A final version of the Trans-Pacific Partnership (TPP) free trade deal, which will reduce tariffs and other trade barriers between 11 countries in Asia and Latin America that amount to 13% of global GDP, was released on February 21.
The deal, the details of which remained secret until now, has long been slammed by critics as a corporate power grab to the detriment of working people, farmers, the environment and public health systems in the signatory nations.
Eleven states including Chile, Peru, Mexico, Australia, Brunei, Canada, Japan, Malaysia, New Zealand, Singapore and Vietnam are getting closer to signing the deal — even after the United States withdrew from the agreement last year. The deal is set to be signed in Chile on March 8.
Analysts thought the US withdrawal would leave the deal without clout. However, it allowed the remaining countries to remove some rules included in a previous version of the TPP due to Washington’s insistence.

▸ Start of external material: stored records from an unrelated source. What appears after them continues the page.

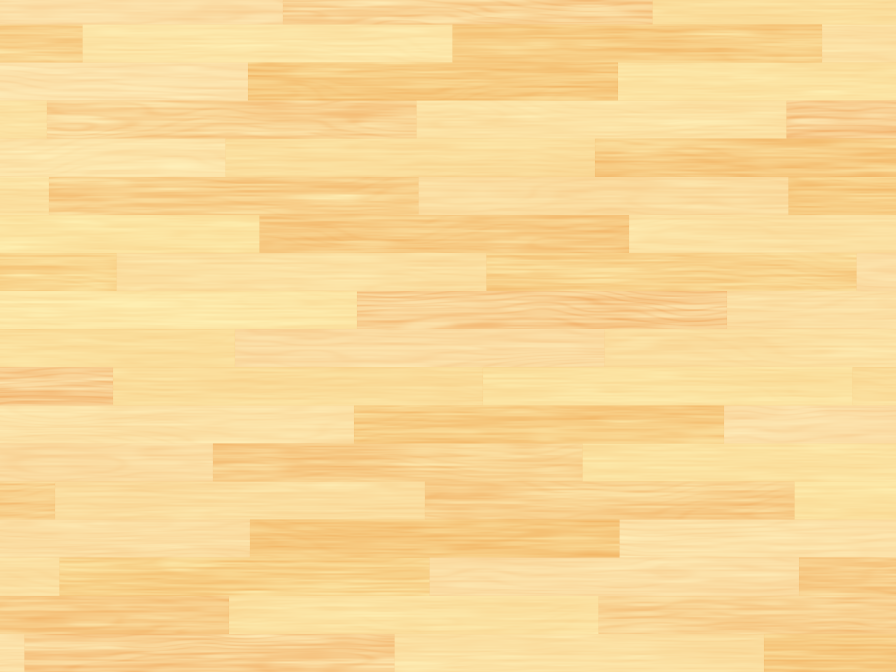
Give the GLSL for this texture, as a Shadertoy shader.

```glsl
const float ROWS = 17.64;            // plank rows over the canvas height
const float PLANK_LENGTH = 0.5503;   // in canvas heights
const float SEAM_WIDTH = 0.0011;
const float SEAM_DEPTH = 0.09;
const float DARK_TONE = 0.47;
const float LIGHT_TONE = 0.78;
const float TONE_SPREAD = 0.15;      // plank to plank variation
const float SOFT_CHANCE = 0.14;      // share of dark planks that turn pale
const float TINT_SPREAD = 0.035;
const vec3 AMBER = vec3(0.95, 0.70, 0.40);
const vec3 CREAM = vec3(0.995, 0.925, 0.70);
const float TAU = 6.2831853;
const int SAMPLES = 2;               // antialiasing grid per axis

float hash(vec2 cell) {
    uvec2 q = uvec2(ivec2(cell)) * uvec2(1597334677u, 3812015801u);
    uint n = (q.x ^ q.y) * 1597334677u;
    n = (n ^ (n >> 15)) * 2246822519u;
    n ^= n >> 13;
    return float(n >> 8) / 16777216.0;
}

float noise(vec2 p) {
    vec2 cell = floor(p);
    vec2 f = fract(p);
    f = f * f * (3.0 - 2.0 * f);
    float low = mix(hash(cell), hash(cell + vec2(1, 0)), f.x);
    float high = mix(hash(cell + vec2(0, 1)), hash(cell + vec2(1, 1)), f.x);
    return mix(low, high, f.y);
}

// Tone offset of the wood, centred near zero
float woodGrain(vec2 p, float figure) {
    float bend = noise(p * vec2(4.0, 26.0)) + 0.25 * noise(p * vec2(14.0, 60.0));
    float rings = pow(0.5 + 0.5 * sin(TAU * (p.y * 85.0 + bend * 4.5)), 3.0);
    float streaks = noise(p * vec2(7.0, 310.0)) - 0.5;
    float fibres = noise(p * vec2(26.0, 430.0)) - 0.5;
    float mottle = noise(p * vec2(5.0, 45.0)) - 0.5;
    float highlights = smoothstep(0.68, 0.95, noise(p * vec2(9.0, 95.0)));
    return 0.36 * streaks + 0.24 * fibres + 0.26 * mottle
         + 0.18 * highlights - figure * (rings - 0.31);
}

// Staggered position of the first joint in a row, in plank lengths
float jointOffset(float row) {
    return fract(0.12 + 0.44 * row + 0.27 * sin(0.42 * row - 0.2));
}

vec3 floorColor(vec2 p) {
    float row = floor(p.y * ROWS);
    float along = p.x / PLANK_LENGTH - jointOffset(row);
    vec2 plank = vec2(floor(along), row);
    vec2 local = vec2(fract(along) * PLANK_LENGTH, fract(p.y * ROWS) / ROWS);
    float seed = hash(plank + 71.0);
    float figureSeed = hash(plank + 193.0);

    // Dark and light planks alternate, shifted on every third row
    float shifted = mod(row, 3.0) == 1.0 ? 1.0 : 0.0;
    bool dark = mod(plank.x + shifted, 2.0) < 0.5
             && hash(plank + 317.0) > SOFT_CHANCE;
    float tone = (dark ? DARK_TONE : LIGHT_TONE) + (seed - 0.5) * TONE_SPREAD;

    // Grain, cut from a different place for each plank
    vec2 cut = local + vec2(seed, figureSeed) * vec2(40.0, 20.0);
    float figure = mix(0.06, 0.24, figureSeed * figureSeed);
    tone += woodGrain(cut, figure) * (dark ? 1.0 : 0.5);

    // Fine seams
    vec2 edge = min(local, vec2(PLANK_LENGTH, 1.0 / ROWS) - local);
    tone -= SEAM_DEPTH * (1.0 - smoothstep(0.0, SEAM_WIDTH, min(edge.x, edge.y)));

    vec3 tint = vec3(0.0, -0.3, 1.0) * (figureSeed - 0.5) * TINT_SPREAD;
    return mix(AMBER, CREAM, clamp(tone, 0.0, 1.1)) + tint;
}

void mainImage(out vec4 fragColor, in vec2 fragCoord) {
    vec3 sum = vec3(0.0);
    for (int j = 0; j < SAMPLES; j++) {
        for (int i = 0; i < SAMPLES; i++) {
            vec2 jitter = (vec2(i, j) + 0.5) / float(SAMPLES) - 0.5;
            sum += floorColor((fragCoord + jitter) / iResolution.y);
        }
    }
    fragColor = vec4(sum / float(SAMPLES * SAMPLES), 1.0);
}
```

These include the rules raising protections on intellectual property protections on medicines, which some governments and activists had worried would increase the cost of medicine and overall access to healthcare.
The Canadian and Australian governments have welcomed the new version of the deal. However, the Australian Council of Trade Unions slammed the deal on February 21, pointing out it would be easier for companies to exploit “temporary workers” brought from overseas.
The ACTU noted: “The agreement also allows foreign companies to sue Australian governments for making decisions such as the plain packaging laws that have seen smoking rates plummet.”
ACTU assistant secretary Scott Connolly said: “This is a bad deal for working people and a win for corporate power. It will cut the pay and limit the opportunities of working Australians in a huge range of occupations.
“The Malcolm Turnbull government must stop trading away our jobs, wages and opportunities for corporate profits.”
New Zealand economist and Green Party member Barry Coates said of the deal: “We should not allow foreign corporations to bypass our courts and sue our government in an international tribunal.”
Opposition to the trade deal has also been voiced in Chile. The People’s Democratic Movement party said via Twitter the TPP will be disastrous for small and medium-sized businesses and criticised the provision that allows multinational corporations to sue the state in international courts.
They have called for a demonstration in Chile against the TPP for March 7, the day before the deal is to be signed.
[Abridged from TeleSUR English.]